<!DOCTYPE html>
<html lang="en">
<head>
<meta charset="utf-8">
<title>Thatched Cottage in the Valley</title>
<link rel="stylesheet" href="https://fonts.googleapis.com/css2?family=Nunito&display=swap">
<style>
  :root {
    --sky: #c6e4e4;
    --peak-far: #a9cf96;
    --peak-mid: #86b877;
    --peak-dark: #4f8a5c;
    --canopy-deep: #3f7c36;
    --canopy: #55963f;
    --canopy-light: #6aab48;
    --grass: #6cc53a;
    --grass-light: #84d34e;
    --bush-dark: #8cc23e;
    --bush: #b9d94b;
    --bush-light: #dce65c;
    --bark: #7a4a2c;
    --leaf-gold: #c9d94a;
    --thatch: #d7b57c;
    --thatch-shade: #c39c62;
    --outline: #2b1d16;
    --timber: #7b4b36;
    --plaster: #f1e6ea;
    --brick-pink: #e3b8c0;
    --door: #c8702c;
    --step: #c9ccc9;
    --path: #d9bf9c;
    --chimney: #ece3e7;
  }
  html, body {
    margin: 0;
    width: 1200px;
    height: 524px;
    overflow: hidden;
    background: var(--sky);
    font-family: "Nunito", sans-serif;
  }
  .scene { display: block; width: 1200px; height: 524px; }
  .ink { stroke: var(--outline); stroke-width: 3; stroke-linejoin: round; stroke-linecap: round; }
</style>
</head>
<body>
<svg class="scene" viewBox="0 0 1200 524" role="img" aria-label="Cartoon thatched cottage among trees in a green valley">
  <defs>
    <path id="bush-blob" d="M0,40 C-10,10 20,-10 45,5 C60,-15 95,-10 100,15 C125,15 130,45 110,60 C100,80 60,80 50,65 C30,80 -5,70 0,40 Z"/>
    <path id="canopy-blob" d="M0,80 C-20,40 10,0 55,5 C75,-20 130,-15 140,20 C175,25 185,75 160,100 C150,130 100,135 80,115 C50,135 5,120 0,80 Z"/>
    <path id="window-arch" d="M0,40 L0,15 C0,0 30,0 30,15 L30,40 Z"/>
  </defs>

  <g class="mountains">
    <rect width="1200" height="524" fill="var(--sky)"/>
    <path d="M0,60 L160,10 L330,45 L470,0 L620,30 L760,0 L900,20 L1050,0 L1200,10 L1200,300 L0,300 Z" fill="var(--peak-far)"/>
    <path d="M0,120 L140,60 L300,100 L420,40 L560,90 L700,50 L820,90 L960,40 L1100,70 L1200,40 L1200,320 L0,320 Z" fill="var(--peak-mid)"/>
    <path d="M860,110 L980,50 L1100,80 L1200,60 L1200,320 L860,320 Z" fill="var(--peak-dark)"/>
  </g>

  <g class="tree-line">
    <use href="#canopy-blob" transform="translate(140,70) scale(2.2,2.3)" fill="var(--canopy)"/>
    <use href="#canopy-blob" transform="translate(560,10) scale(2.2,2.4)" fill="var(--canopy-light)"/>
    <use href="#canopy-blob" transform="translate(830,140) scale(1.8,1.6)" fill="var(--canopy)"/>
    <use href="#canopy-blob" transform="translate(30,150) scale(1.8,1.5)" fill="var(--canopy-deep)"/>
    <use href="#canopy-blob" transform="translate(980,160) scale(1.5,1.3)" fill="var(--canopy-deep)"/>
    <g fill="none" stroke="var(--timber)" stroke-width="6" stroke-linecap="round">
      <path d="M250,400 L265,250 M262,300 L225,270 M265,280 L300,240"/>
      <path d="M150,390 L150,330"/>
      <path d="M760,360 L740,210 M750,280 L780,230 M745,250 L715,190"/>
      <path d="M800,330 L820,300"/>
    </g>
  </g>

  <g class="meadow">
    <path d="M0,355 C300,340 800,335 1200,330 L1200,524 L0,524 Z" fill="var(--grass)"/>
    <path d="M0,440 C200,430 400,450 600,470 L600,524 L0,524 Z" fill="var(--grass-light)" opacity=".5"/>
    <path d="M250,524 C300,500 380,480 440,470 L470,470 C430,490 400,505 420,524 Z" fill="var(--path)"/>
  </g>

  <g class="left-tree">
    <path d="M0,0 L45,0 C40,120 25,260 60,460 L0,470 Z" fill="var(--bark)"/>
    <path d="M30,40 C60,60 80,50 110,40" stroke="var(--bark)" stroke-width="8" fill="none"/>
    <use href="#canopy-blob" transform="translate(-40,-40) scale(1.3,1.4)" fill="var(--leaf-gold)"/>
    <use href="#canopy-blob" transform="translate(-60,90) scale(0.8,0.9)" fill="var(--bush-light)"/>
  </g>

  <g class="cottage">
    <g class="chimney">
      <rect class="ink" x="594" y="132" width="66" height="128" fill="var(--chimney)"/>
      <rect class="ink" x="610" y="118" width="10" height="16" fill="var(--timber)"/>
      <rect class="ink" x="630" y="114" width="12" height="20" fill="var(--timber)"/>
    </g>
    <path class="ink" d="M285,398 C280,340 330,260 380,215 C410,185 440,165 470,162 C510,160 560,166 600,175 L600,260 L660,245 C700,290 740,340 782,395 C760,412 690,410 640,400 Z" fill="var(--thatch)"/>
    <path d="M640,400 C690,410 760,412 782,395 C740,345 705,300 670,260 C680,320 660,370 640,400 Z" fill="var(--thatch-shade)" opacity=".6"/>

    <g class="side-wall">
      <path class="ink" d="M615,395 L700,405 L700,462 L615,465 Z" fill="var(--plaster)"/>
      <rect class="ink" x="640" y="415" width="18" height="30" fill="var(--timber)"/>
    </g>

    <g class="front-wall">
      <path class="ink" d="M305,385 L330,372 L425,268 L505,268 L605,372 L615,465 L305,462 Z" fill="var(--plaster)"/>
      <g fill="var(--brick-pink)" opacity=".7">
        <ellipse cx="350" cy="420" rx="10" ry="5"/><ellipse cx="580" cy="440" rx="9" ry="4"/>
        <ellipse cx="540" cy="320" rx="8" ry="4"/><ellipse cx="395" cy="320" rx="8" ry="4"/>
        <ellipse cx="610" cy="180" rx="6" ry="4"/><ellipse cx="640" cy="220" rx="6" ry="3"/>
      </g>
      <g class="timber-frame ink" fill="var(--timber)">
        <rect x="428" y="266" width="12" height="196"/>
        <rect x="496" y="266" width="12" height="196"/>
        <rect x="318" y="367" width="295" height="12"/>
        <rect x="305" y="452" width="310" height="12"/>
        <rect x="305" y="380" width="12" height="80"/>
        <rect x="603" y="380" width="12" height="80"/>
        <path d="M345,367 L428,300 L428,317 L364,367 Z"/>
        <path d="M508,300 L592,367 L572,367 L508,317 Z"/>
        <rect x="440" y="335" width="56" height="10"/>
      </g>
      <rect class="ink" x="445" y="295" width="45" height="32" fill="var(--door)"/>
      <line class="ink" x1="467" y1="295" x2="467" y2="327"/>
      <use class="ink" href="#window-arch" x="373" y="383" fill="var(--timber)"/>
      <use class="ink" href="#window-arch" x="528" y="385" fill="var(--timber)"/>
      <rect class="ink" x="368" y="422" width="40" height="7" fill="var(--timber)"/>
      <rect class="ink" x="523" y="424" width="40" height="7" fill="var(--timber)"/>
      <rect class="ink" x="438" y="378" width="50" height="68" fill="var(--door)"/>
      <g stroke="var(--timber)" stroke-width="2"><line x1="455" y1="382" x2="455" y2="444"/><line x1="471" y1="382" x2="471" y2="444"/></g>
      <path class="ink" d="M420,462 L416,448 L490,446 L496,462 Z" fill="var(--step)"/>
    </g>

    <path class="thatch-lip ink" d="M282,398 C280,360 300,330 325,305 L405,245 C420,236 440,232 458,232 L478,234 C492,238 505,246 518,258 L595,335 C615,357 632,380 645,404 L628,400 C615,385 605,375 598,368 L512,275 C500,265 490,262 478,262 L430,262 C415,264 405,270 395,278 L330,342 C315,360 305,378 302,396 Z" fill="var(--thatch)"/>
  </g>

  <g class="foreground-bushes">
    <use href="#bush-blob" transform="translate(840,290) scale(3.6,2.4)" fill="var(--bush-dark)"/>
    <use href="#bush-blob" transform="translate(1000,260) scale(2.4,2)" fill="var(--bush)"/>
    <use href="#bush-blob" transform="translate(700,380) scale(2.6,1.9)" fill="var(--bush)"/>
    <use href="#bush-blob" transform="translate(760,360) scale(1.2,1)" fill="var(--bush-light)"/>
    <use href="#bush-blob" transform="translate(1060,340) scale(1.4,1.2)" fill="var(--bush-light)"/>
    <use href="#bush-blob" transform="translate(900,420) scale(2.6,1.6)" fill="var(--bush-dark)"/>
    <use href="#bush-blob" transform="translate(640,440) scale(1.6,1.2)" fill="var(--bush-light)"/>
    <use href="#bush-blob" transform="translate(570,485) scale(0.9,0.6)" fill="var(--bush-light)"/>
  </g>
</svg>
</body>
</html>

════════

* Exercise goal
Filter by the word "peak": copy every line of the data that holds it.

* Solution to the exercise
    --peak-far: #a9cf96;
    --peak-mid: #86b877;
    --peak-dark: #4f8a5c;
    <path d="M0,60 L160,10 L330,45 L470,0 L620,30 L760,0 L900,20 L1050,0 L1200,10 L1200,300 L0,300 Z" fill="var(--peak-far)"/>
    <path d="M0,120 L140,60 L300,100 L420,40 L560,90 L700,50 L820,90 L960,40 L1100,70 L1200,40 L1200,320 L0,320 Z" fill="var(--peak-mid)"/>
    <path d="M860,110 L980,50 L1100,80 L1200,60 L1200,320 L860,320 Z" fill="var(--peak-dark)"/>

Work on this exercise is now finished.